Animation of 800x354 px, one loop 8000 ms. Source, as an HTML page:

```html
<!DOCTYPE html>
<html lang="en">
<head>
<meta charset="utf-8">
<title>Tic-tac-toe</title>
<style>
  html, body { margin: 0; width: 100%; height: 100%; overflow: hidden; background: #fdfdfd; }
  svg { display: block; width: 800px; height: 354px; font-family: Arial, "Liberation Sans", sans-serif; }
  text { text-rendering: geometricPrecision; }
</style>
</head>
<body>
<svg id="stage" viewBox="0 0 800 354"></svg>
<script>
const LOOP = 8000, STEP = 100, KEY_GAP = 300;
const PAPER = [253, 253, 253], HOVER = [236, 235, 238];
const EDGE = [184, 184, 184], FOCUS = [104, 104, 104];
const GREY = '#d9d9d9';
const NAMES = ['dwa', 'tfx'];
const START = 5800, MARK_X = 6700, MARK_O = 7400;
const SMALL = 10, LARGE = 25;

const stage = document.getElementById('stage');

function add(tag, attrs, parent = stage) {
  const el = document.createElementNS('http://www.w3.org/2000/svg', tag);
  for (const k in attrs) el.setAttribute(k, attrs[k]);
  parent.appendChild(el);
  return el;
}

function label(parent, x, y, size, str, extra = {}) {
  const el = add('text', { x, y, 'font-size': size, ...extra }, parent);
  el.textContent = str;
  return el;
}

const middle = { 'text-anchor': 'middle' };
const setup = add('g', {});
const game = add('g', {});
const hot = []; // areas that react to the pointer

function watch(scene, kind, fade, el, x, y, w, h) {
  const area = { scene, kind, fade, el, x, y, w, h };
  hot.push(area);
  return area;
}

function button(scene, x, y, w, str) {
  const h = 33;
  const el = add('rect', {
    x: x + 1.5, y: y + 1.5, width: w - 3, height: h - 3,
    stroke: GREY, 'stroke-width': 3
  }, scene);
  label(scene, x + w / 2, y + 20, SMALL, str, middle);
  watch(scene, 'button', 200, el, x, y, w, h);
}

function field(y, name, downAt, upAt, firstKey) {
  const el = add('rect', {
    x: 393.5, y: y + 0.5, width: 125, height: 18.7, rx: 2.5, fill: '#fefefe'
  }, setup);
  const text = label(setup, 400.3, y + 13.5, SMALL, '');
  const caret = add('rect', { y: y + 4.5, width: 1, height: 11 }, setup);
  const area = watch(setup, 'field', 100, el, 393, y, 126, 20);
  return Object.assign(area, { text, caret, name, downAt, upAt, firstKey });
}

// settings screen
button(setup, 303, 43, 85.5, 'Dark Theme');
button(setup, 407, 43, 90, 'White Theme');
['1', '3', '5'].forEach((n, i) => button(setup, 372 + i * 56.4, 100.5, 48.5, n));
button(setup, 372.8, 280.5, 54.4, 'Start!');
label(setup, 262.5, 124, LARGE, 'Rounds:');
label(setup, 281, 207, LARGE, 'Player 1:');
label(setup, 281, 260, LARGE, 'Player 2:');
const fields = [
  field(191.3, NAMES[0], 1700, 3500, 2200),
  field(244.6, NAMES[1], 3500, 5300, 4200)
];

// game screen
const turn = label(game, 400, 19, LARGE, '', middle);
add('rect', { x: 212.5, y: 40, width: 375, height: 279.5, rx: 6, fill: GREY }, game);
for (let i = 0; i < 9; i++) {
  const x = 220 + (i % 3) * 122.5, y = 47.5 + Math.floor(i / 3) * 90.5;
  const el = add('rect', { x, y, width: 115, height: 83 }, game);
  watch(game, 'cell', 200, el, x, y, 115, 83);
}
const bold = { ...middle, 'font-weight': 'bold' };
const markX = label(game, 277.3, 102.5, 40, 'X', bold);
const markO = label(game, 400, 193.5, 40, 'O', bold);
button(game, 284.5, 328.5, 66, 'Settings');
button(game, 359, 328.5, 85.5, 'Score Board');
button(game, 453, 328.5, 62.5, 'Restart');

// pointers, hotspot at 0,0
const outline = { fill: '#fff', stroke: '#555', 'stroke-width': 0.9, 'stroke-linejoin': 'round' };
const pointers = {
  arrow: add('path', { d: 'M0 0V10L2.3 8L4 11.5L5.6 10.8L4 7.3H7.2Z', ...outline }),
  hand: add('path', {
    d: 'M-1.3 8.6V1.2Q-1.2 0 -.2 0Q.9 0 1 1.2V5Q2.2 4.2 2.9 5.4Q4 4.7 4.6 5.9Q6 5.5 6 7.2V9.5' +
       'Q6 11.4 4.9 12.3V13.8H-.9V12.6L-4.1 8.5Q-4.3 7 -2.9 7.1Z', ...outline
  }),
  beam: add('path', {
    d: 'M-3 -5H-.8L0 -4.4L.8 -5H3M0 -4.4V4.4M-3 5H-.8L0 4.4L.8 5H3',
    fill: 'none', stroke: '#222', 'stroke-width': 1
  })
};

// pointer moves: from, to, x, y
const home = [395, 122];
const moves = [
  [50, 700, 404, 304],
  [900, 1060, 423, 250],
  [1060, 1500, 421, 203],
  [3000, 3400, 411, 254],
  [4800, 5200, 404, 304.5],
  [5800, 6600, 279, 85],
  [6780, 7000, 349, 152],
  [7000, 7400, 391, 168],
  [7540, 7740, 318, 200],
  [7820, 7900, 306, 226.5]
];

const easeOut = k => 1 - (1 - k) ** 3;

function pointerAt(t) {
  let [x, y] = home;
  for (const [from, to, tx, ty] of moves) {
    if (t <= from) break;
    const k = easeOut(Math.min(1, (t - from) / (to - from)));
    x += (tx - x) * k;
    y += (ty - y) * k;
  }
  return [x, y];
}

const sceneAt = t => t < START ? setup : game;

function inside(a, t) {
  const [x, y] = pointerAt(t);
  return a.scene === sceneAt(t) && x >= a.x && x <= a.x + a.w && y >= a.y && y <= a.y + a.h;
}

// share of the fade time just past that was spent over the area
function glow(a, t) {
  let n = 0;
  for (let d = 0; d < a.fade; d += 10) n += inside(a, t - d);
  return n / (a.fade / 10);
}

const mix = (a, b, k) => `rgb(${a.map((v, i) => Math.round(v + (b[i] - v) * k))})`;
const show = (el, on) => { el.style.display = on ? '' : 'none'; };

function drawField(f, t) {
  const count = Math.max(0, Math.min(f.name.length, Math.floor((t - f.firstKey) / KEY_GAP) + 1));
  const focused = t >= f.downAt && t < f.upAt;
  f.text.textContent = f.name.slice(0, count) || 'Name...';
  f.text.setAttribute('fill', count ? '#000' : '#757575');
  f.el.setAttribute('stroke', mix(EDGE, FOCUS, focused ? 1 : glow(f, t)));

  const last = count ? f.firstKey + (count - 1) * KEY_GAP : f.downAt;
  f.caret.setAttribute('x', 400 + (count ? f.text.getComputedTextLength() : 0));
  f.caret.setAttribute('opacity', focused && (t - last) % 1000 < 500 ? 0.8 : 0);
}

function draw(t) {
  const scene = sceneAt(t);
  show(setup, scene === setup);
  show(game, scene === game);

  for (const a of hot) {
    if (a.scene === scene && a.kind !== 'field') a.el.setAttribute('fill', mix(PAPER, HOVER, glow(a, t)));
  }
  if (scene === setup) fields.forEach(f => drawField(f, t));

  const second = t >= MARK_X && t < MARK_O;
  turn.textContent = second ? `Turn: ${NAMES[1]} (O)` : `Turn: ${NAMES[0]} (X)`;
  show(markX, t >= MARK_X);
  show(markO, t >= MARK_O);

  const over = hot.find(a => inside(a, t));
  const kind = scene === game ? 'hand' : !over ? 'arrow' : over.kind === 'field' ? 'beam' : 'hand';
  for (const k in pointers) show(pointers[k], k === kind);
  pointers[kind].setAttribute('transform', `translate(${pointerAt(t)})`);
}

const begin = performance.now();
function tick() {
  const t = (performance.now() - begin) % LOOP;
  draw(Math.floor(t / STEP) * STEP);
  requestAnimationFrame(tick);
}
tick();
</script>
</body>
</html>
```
##########
* EXERCISE INSTRUCTIONS *
Count every line in the entries above where the word "height" appears; respond with the number alone.

* EXERCISE RESULT *
7